Wireless carriers have traditionally subsidized the cost of a new smartphone in exchange for locking in consumers to a two-year contract. And while the greater penetration has helped increase the average revenue per user for carriers as well as greater mobile data revenue, margins end up being compressed because of the subsidy's costs. 

AT&T (NYSE:T) said postpaid wireless subscriber ARPU grew 1.9% to $64.98 while its cost of sales grew 4.1%. Verizon (NYSE:VZ) reported fourth-quarter average revenue per account -- a slightly different way of calculating the number, since multiple devices can share data -- jumped 6.6% to $146.80 while its cost of sales were up over 8%. 

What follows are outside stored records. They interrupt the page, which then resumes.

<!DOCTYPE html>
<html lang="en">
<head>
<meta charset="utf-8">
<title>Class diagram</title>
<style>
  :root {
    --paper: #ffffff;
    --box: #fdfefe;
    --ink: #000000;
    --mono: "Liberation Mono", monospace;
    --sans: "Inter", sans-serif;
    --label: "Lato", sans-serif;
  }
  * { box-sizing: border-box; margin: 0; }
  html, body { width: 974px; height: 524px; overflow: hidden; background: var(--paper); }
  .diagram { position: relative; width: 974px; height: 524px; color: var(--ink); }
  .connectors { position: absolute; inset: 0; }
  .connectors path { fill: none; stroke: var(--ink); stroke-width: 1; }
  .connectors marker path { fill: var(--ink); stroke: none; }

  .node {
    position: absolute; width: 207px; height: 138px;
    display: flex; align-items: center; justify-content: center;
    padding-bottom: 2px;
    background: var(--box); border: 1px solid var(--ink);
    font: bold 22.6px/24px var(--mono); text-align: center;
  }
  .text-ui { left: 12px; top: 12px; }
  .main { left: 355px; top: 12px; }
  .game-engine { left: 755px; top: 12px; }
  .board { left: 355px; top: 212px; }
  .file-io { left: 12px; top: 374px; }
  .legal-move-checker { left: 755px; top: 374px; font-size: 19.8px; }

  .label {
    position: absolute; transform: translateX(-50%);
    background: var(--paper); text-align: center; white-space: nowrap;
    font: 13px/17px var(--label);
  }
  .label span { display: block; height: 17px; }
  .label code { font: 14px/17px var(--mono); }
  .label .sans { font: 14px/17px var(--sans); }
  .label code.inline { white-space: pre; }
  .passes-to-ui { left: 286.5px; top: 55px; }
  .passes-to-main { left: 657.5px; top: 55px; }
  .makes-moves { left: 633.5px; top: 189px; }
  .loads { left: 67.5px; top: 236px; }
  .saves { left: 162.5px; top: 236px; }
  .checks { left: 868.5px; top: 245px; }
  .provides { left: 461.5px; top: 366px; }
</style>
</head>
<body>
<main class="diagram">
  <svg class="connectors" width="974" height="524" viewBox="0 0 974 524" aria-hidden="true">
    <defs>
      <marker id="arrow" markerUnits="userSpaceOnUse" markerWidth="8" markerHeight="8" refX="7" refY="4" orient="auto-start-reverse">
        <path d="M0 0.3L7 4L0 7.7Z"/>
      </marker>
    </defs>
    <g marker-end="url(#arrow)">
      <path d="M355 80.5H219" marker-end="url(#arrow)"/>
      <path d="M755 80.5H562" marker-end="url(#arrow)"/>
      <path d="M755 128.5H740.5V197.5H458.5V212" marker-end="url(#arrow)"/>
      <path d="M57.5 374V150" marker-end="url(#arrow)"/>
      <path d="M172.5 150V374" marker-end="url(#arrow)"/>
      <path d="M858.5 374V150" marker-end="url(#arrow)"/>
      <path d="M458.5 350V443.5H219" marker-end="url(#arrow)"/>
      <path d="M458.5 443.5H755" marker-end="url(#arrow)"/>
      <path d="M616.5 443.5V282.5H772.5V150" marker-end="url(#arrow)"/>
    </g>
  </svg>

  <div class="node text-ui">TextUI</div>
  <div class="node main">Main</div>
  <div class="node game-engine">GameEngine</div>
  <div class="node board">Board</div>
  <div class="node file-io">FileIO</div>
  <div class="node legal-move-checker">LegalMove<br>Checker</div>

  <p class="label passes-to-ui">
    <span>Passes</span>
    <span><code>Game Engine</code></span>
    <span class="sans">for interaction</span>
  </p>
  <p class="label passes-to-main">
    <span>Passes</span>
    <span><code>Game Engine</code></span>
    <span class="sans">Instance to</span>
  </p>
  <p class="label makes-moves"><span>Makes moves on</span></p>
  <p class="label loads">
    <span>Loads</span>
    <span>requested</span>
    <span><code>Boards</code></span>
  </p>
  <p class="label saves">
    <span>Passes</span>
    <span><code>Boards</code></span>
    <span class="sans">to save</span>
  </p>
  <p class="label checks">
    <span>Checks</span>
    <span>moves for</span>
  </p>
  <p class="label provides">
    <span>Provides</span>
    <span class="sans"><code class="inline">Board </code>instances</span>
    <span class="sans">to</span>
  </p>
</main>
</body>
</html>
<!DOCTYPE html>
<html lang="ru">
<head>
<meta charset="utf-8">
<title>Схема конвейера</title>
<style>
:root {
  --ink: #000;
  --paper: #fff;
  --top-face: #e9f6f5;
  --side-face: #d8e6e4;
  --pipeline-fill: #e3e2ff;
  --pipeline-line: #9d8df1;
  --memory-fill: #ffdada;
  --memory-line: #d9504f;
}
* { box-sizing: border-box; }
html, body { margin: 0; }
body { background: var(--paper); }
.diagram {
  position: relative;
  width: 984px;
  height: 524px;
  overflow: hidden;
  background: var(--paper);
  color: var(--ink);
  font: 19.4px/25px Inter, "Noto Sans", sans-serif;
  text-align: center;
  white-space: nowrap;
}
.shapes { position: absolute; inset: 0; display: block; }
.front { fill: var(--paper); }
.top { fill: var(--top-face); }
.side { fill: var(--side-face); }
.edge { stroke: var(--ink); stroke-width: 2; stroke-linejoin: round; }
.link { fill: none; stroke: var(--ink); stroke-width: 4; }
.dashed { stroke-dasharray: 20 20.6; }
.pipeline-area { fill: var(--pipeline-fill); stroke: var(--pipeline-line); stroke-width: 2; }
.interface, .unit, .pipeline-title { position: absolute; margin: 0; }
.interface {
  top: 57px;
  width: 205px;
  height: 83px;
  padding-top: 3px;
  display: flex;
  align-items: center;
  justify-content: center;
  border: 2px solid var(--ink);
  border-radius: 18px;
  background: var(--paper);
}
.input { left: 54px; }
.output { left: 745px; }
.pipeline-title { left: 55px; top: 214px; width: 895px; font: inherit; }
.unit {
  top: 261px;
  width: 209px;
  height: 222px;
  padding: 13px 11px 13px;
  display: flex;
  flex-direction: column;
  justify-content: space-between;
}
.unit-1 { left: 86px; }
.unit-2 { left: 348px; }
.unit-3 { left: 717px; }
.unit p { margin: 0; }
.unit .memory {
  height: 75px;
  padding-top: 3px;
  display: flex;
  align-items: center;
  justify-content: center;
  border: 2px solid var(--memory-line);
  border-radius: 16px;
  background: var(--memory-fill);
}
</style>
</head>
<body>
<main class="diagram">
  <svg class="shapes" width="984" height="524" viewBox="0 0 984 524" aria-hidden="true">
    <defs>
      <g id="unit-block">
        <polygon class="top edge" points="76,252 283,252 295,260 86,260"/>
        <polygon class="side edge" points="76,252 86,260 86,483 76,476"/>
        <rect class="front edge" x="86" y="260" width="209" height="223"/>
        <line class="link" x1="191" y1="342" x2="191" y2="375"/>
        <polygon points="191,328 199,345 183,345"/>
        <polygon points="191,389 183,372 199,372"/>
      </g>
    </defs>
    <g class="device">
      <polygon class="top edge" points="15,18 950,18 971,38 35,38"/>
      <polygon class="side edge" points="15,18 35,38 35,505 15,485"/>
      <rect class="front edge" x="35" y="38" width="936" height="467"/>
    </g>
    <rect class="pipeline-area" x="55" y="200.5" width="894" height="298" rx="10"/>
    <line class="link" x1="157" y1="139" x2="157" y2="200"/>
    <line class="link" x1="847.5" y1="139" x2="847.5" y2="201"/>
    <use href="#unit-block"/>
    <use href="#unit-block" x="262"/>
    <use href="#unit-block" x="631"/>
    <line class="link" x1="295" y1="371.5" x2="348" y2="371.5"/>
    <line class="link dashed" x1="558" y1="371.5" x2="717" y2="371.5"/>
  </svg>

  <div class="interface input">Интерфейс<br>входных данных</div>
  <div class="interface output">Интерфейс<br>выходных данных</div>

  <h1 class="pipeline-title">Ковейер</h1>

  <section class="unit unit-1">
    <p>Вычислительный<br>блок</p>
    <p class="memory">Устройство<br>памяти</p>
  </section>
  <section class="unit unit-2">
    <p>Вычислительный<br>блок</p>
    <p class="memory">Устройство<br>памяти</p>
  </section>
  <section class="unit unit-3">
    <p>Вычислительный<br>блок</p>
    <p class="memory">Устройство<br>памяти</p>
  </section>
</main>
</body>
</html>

Since it's largely going it alone at the moment, T-Mobile is taking a risk that consumers will calculate the no-contract, unsubsidized program is better for them in the long run. But I don't think they'll do the math. They'll compare their upfront costs -- $650 for a new no-contract iPhone versus a tethered $199 subsidized handset -- and they'll choose the latter because they'll be laying out less cash.

Now the Fool's Evan Niu suggests T-Mobile is still sending a few bills Cupertino's way with its payment plan, which, if consumers choose that option, could make it the more attractive plan among the major carriers. But with iPhone 4 units still being given away for free and 4S models going for $99 with two-year contracts at retailers like Best Buy, paying for the phones -- even if they're slightly subsidized -- still might not be so attractive.

But a larger question might be on carriers' minds: Why should they subsidize cash-rich Apple at all, which reportedly sits on $40 billion in cash and short-term investments (or nearly $140 billion, if you include long-term investments), when they're taking a hit to their margins?

That's why over the short haul I think T-Mobile will take a hit for blazing this trail, but over time I see Verizon and Ma Bell coming around to its way of thinking. Eventually, highly subsidized smartphones will be a thing of the past.